So what do we actually know about this ‘exchange’ program? Here is what the always dependable S. M. Ikram tells us:

The Shaikhul Hind [Maulana Mahmud Hasan] established in 1906—[eight years after Sir Syed’s death]—an organization called Jam’īyat-al-Ansār, whose sessions were also attended by Sahibzada Aftab Ahmad Khan [of Aligarh]. In that connection, an agreement was made with the Aligarh College so that those English-knowing students who wished to engage in tablīgh would go to the Darul Ulum at Deoband to do Islamic Studies, and the Darul Ulum would make special arrangements for them. Likewise, Aligarh College would make special arrangements to teach English to those who had graduated from Deoband and wished [to learn English]. (Mauj-i-Kausar, p. 203.)
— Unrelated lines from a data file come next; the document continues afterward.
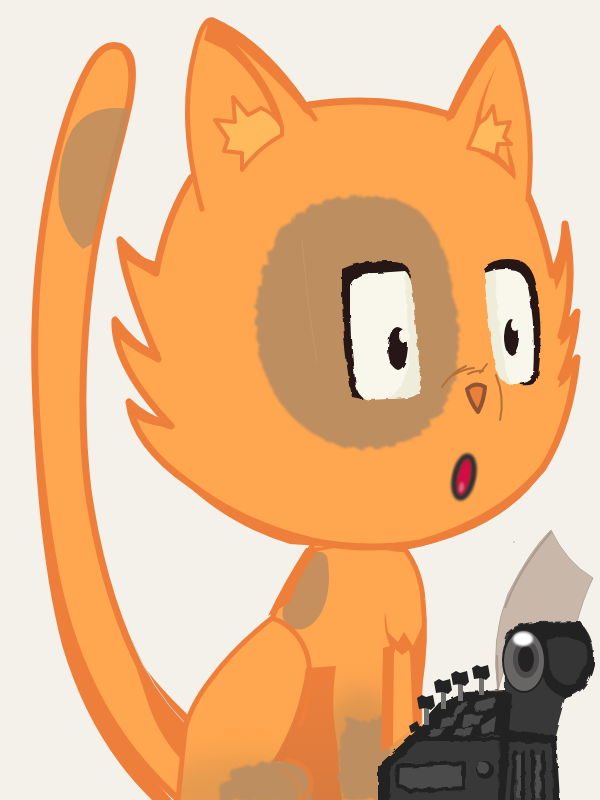
<!DOCTYPE html>
<html lang="en">
<head>
<meta charset="utf-8">
<title>Orange cat at a typewriter</title>
<style>
:root {
  --backdrop: #f4f1ea;
  --fur: #ffa650;
  --line: #ee7f3a;
  --patch: #bd8e5f;
  --ear-tuft: #ffba5e;
  --eye: #f9f7ec;
  --eye-shade: #eeecda;
  --ink: #251715;
  --mouth: #d30f43;
  --paper: #c9b7aa;
  --metal: #373737;
  --metal-dark: #232323;
  --metal-mid: #4b4b4b;
  --metal-light: #686565;
}
html, body { margin: 0; background: var(--backdrop); }
body { width: 600px; height: 800px; overflow: hidden; }
svg { display: block; }
.fur { fill: var(--fur); stroke: var(--line); stroke-width: 7; stroke-linejoin: round; stroke-linecap: round; }
.line { fill: none; stroke: var(--line); stroke-width: 5; stroke-linecap: round; stroke-linejoin: round; }
.shade { fill: var(--line); }
.patch { fill: var(--patch); }
.ear-tuft { fill: var(--ear-tuft); stroke: var(--line); stroke-width: 4; stroke-linejoin: round; }
.eye { fill: var(--eye); }
.eye-shade { fill: var(--eye-shade); }
.ink { fill: var(--ink); }
.whisker { fill: none; stroke: #b5713a; stroke-width: 2; stroke-linecap: round; }
.metal { fill: var(--metal); }
.dark { fill: var(--metal-dark); }
.mid { fill: var(--metal-mid); }
.light { fill: var(--metal-light); }
.groove { fill: none; stroke: var(--metal-dark); stroke-width: 4; stroke-linejoin: round; stroke-linecap: round; }
</style>
</head>
<body>
<svg width="600" height="800" viewBox="0 0 600 800" role="img" aria-label="Wide-eyed orange cat sitting by a typewriter">
  <defs>
    <filter id="fuzzy" x="-5%" y="-5%" width="110%" height="110%">
      <feTurbulence type="fractalNoise" baseFrequency=".12" numOctaves="2" seed="4" result="grain"/>
      <feDisplacementMap in="SourceGraphic" in2="grain" scale="9"/>
      <feGaussianBlur stdDeviation=".8"/>
    </filter>
    <filter id="rough" x="-5%" y="-5%" width="110%" height="110%">
      <feTurbulence type="fractalNoise" baseFrequency=".1" numOctaves="2" seed="8" result="grain"/>
      <feDisplacementMap in="SourceGraphic" in2="grain" scale="4"/>
    </filter>
    <filter id="soft" x="-20%" y="-20%" width="140%" height="140%"><feGaussianBlur stdDeviation="1.2"/></filter>
    <filter id="haze" x="-50%" y="-50%" width="200%" height="200%"><feGaussianBlur stdDeviation="14"/></filter>
    <linearGradient id="leg-shadow" x1="0" y1="0" x2="0" y2="1">
      <stop offset="0" stop-color="#ee7f3a"/>
      <stop offset="1" stop-color="#d97a3e"/>
    </linearGradient>
    <clipPath id="tail-clip"><path d="M118 45C134 48 137 66 130 100C122 140 104 195 94 255C86 308 83 400 95 490C103 560 123 625 150 675Q166 706 186 728L182 800C120 750 75 675 55 570C40 490 30 380 37 285C43 200 62 115 88 68Q102 42 118 45Z"/></clipPath>
    <clipPath id="body-clip"><path d="M312 542Q288 580 272 618Q234 648 212 678Q190 706 185 730L176 800H425L421 680Q426 640 423 600Q420 570 404 544Z"/></clipPath>
    <g id="key">
      <path d="M-2 5V22H3V5Z" fill="#737070"/>
      <path class="dark" d="M-9-5L-4-8L0-6L7-8L9 3L5 7L0 5L-7 6Z"/>
    </g>
  </defs>

  <rect width="600" height="800" fill="var(--backdrop)"/>

  <g id="tail">
    <path class="fur" d="M118 46C133 49 135 68 130 100C122 140 104 195 94 255C86 308 77 400 88 490C98 560 118 625 144 675Q164 708 188 732L186 806C120 750 75 675 55 570C40 490 30 380 37 285C43 200 62 115 88 68Q102 42 118 46Z"/>
    <path class="shade" d="M128 49Q137 62 134 85Q126 100 125 125Q107 180 98 228L92 244Q106 170 124 110Q134 70 122 52Z"/>
    <path class="patch" opacity=".85" d="M129 109Q90 103 72 130Q56 160 59 205Q66 235 83 249L92 244Q99 215 111 180Q124 140 129 109Z"/>
    <path class="shade" d="M130 648Q155 684 188 715L186 764Q160 740 147 700Z"/>
    <path class="shade" d="M36 430Q50 575 82 660Q120 745 172 800H152Q90 740 62 645Q40 560 34 430Z"/>
  </g>

  <g id="body">
    <path fill="var(--fur)" d="M312 542Q288 580 272 618Q234 648 212 678Q190 706 185 730L176 800H425L421 680Q426 640 423 600Q420 570 404 544Z"/>
    <g clip-path="url(#body-clip)">
      <ellipse cx="245" cy="800" rx="95" ry="42" fill="#cf924f" opacity=".55" filter="url(#haze)"/>
      <ellipse cx="362" cy="745" rx="45" ry="55" fill="#c58a51" opacity=".6" filter="url(#haze)"/>
      <path fill="url(#leg-shadow)" d="M306 668L336 666Q330 705 337 742L342 800H300Q314 786 304 772Q292 760 272 762Q299 720 306 668Z"/>
      <g filter="url(#fuzzy)">
        <path class="patch" d="M346 717L362 722L388 714L390 770L378 800H342Q334 755 346 717Z"/>
        <path class="patch" d="M218 800Q220 775 246 766Q280 756 304 768Q318 780 311 803Z"/>
      </g>
      <path class="line" stroke-width="4" d="M288 760Q316 768 310 790Q305 798 298 800" opacity=".75"/>
      <path fill="none" stroke="#d08a50" stroke-width="4" d="M280 770Q302 776 300 800"/>
    </g>
    <path class="patch" opacity=".88" d="M310 555Q320 548 327 556Q333 590 321 613Q310 632 294 629Q280 624 283 608Q294 580 310 555Z"/>
    <path class="line" d="M312 546Q288 580 272 618Q234 648 212 678Q190 706 185 730L178 800"/>
    <path class="shade" d="M306 548Q284 582 268 616L290 602Q300 572 318 551L346 546Z"/>
    <path class="line" stroke-width="4" d="M272 618Q300 628 308 658Q314 690 300 725"/>
    <path class="line" d="M404 548Q421 570 423 600Q427 640 420 685L419 722"/>
    <path class="shade" d="M385 612L388 632L398 642L404 632L413 646L422 626L424 660L420 725L410 724L409 650L402 655L395 649L393 745L381 752L383 648L390 646Q383 630 385 612Z"/>
    <path fill="var(--fur)" d="M394 652L403 657L410 652L413 728L393 744Z"/>
    <path class="shade" d="M372 546L411 543L406 552Q388 552 372 546Z"/>
  </g>

  <g id="head">
    <path class="fur" d="M191 178Q165 220 156 273Q138 258 120 240Q124 283 158 359Q132 344 115 320Q113 365 171 426Q145 418 129 402Q134 445 190 484Q242 524 312 541Q365 552 420 543Q500 520 543 468Q570 425 577 358L561 378Q574 350 577 312L561 336Q577 284 565 224Q564 254 552 275Q544 232 528 195L447 114Q380 94 309 105Z"/>
    <path class="shade" d="M118 236Q140 260 158 262L156 277Q136 266 124 258ZM113 318Q136 345 160 352L159 362Q137 354 119 338ZM127 399Q148 419 176 427Q154 428 135 418ZM566 222Q572 260 556 290L552 269Q564 254 566 222ZM578 309Q576 334 560 346L562 330ZM578 355Q574 378 558 388L562 374Z"/>
    <path class="shade" d="M180 478Q245 531 320 546L290 544Q225 524 180 478ZM405 547Q500 528 546 467Q507 530 405 550Z"/>

    <g id="left-ear">
      <path fill="var(--fur)" d="M202 210Q178 120 195 50Q203 17 213 20Q270 46 316 120L310 190Z"/>
      <path class="line" stroke-width="7" d="M202 209Q177 120 195 50Q203 17 213 20Q268 44 315 119"/>
      <path class="shade" d="M209 18Q231 24 250 43Q290 75 318 121L304 112Q281 82 236 44Q276 88 284 127L277 128Q264 82 226 50L204 40Z"/>
      <path class="ear-tuft" d="M282 127Q274 113 261 108L248 115L233 97L235 122L215 120L228 139L224 151L242 153V170Q258 148 282 135Z"/>
    </g>

    <g id="right-ear">
      <path fill="var(--fur)" d="M447 116Q469 67 497 28Q510 32 520 74Q536 130 528 200L490 200Z"/>
      <path class="line" stroke-width="7" d="M448 117Q469 67 498 28Q511 36 521 77Q535 135 528 200"/>
      <path class="shade" d="M446 122Q470 66 500 24L506 37Q486 55 454 118ZM497 65Q478 98 473 134L466 148L479 149Q478 106 497 65ZM506 140Q518 172 515 180Q498 161 480 154L488 149Q502 156 509 167Z"/>
      <path class="ear-tuft" d="M468 148L478 124L486 118L493 106L496 124L510 122L504 137L511 144L498 144L496 157Q482 150 468 148Z"/>
    </g>

    <path id="eye-patch" class="patch" filter="url(#fuzzy)" d="M345 197Q392 190 420 212Q448 240 453 295Q464 330 455 375Q447 412 420 434Q385 455 340 446Q297 432 274 393Q251 350 257 300Q264 240 300 213Q320 198 345 197Z"/>
    <path d="M302 240Q308 310 317 362" fill="none" stroke="#c99762" stroke-width="1"/>

    <g id="left-eye" filter="url(#rough)">
      <path class="ink" d="M342 269Q360 260 393 261Q410 262 411 278L380 290L362 399L352 397Q341 340 342 269Z"/>
      <path class="eye" d="M350 285Q356 272 376 273L405 271Q412 276 413 300L421 386Q420 397 405 398L370 400Q359 399 356 386Q349 340 350 285Z"/>
      <path class="eye-shade" d="M405 273Q412 276 413 300L421 386Q420 397 405 398L388 399Q409 385 409 350Z"/>
      <path class="ink" d="M397 327Q407 328 408 345Q407 368 398 370Q388 367 388 347Q389 329 397 327Z"/>
      <ellipse cx="404" cy="336" rx="5" ry="7" class="eye"/>
    </g>
    <g id="right-eye" filter="url(#rough)">
      <path class="ink" d="M483 268Q496 256 518 260Q532 264 536 284Q544 330 538 378Q534 387 521 385L508 300L486 274Z"/>
      <path class="eye" d="M485 273Q500 267 515 270Q526 274 529 292Q536 330 533 376Q529 385 513 384Q499 382 496 370Q486 315 485 273Z"/>
      <path class="eye-shade" d="M485 273L496 271Q496 330 510 384Q499 382 496 370Q486 315 485 273Z"/>
      <path class="ink" d="M511 319Q519 321 519 337Q518 353 511 355Q504 352 504 336Q505 321 511 319Z"/>
      <ellipse cx="516" cy="326" rx="4" ry="6" class="eye"/>
    </g>

    <g id="nose">
      <path class="whisker" d="M442 387Q452 372 466 366M454 375Q463 369 474 368M468 374Q477 370 483 371M480 373L487 364"/>
      <path class="whisker" stroke-width="3" d="M496 375Q505 397 500 420"/>
      <path d="M467 389Q476 381 485 387Q484 401 478 412Q470 402 467 389Z" fill="#e87f3b" stroke="#8f5433" stroke-width="4" stroke-linejoin="round"/>
    </g>
    <g id="mouth" transform="rotate(12 464 477)" filter="url(#soft)">
      <ellipse cx="464" cy="477" rx="9" ry="21" fill="var(--mouth)" stroke="#303030" stroke-width="6"/>
      <path d="M463 482Q468 488 464 493Q460 490 463 482Z" fill="#e56b91"/>
    </g>
  </g>

  <g id="typewriter">
    <path fill="var(--paper)" stroke="#b4a59a" stroke-width="1" d="M551 530Q566 562 593 578Q582 600 575 630L510 650L498 690Q490 640 508 594Q530 550 551 530Z"/>
    <path fill="none" stroke="#a99b91" stroke-width="2" d="M551 532Q518 570 505 608M498 690L497 655"/>
    <g filter="url(#rough)">
      <path class="metal" d="M378 766L414 733L440 704L466 692L505 690L504 640Q508 622 540 622L578 621Q596 636 594 664Q588 694 565 698L555 735L559 806H378Z"/>
      <path class="dark" d="M378 766L414 733L440 704L466 692L505 692L500 735L462 738L415 738L391 764L389 806H378Z"/>
      <path class="dark" d="M507 634Q520 620 552 623L580 621Q592 636 594 663Q588 690 566 698Q538 690 542 655Q540 636 507 634Z"/>
      <path fill="#444" d="M547 640Q570 632 586 645Q592 665 574 683Q558 688 550 670Z" opacity=".55"/>
      <path class="mid" d="M455 707L469 702L464 711L451 717ZM476 702L495 697L493 708L475 711ZM442 719L456 715L453 725L440 728ZM464 716L482 714L479 724L462 727ZM431 730L445 728L440 735L427 736ZM456 729L473 727L470 735L454 736ZM481 726L496 716L494 732L482 734Z"/>
      <path class="mid" d="M398 767Q404 761 414 763L460 763L464 788L409 791L397 784Z"/>
      <path class="groove" d="M391 764L417 739H500L515 738M398 766L464 763V788L410 791L397 785Z"/>
      <path class="metal" d="M507 690L555 698L548 738L507 735Z"/>
      <path class="dark" d="M503 690L512 694L509 730L556 735L560 800H553L552 744L510 742L505 800H498L500 735Z"/>
      <circle class="dark" cx="485" cy="770" r="9"/>
      <circle class="mid" cx="483" cy="768" r="6"/>
      <path class="groove" d="M515 752L512 800M523 752V800M533 752V800M543 752V800"/>
      <path d="M519 755V798M538 755V798" fill="none" stroke="#4f4f4f" stroke-width="4"/>
    </g>
    <g id="roller-knob">
      <ellipse class="dark" cx="524" cy="660" rx="22" ry="33"/>
      <ellipse class="light" cx="524" cy="661" rx="20" ry="30"/>
      <ellipse cx="526" cy="659" rx="13" ry="19" fill="#4c4a4a"/>
      <ellipse class="dark" cx="526" cy="659" rx="8" ry="13"/>
      <ellipse cx="523" cy="639" rx="10" ry="7" fill="#fff" filter="url(#soft)"/>
    </g>
    <g id="keys">
      <use href="#key" x="481" y="673"/>
      <use href="#key" x="460" y="679"/>
      <use href="#key" x="443" y="687"/>
      <use href="#key" x="426" y="703"/>
      <path class="dark" d="M409 726L417 721L421 729L411 733Z"/>
    </g>
  </g>
  <circle cx="514" cy="542" r="1" fill="#c9c4bb"/>
  <path d="M132 640Q152 690 184 722" fill="none" stroke="#d9d3ca" stroke-width="1"/>
</svg>
</body>
</html>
According to Maulana Manazir Ahsan Gilani, the attempt was initiated by Sahibzada Aftab Ahmad Khan when he visited Deoband in 1328 A.H. (1910 A.D.). (Savānih-i-Qāsimī, vol. 2, p. 294.) That was ten years after Sir Syed’s death. In any case, OMJ’s reveling in conspiracy theory and self-pity does not allow him to consider one simple question: if Deoband and Aligarh allegedly failed, why something similar was not undertaken at Lahore, Delhi, Hyderabad, Patna, Dhaka, and hundreds of other sites of Muslim learning across the sub-continent? Or was it another colonial conspiracy?

OMJ’s claims can be best described as ‘wishful history.’ Or, to use a line from Faiz: ‘It wasn’t so; I had only wished it were so.’ Unfortunately, that habit seems to have become very common among sub-continental Muslims, particularly those who feel secure in the knowledge that no better-informed non-Muslim would read them and then raise uncomfortable questions. It was not always the case. Certainly not before 1947. Also, no Urdu newspaper then would have allowed OMJ to quote Iqbal incorrectly. The first line as Iqbal wrote it is: mullā ko jo hai hind meñ sajde kī ijāzat. The error is slight. The shame of it is the fact that a well-established Urdu newspaper in Pakistan did not have anyone on its staff who could catch the error and correct it. (The verse remains uncorrected on the Internet.)

It is depressing that an evidently earnest and sincere young person like Osama Sajid could not find a more reliable mentor than OMJ. OMJ and his kind are a lost cause, but Sajid and thousands of others like him in South Asia, male and female, are not. To them I can offer only one advice. Please take some time out to read just two books, one in English the other in Urdu, before reading anything concerning the history of Muslim South Asia published in the last four decades.

1. Studies in Islamic Culture in the Indian Environment by Aziz Ahmad, first published in 1964. In less than 300 pages it will bring to your attention all the major issues, together with a useful bibliography.

2. The three-volume intellectual history by Shaikh Muhammad Ikram—Āb-i-Kausar; Rūd-i-Kausar; Mauj-i-Kausar—whose final revised version came out in the 1960s. There is also an English version of the latter, but better to read the original.

The two books are richly informative, fair and balanced, and do not indulge in wishful inventions of the kind that OMJ and others shamelessly foist upon their readers in the name of History.

( September 11, 2013)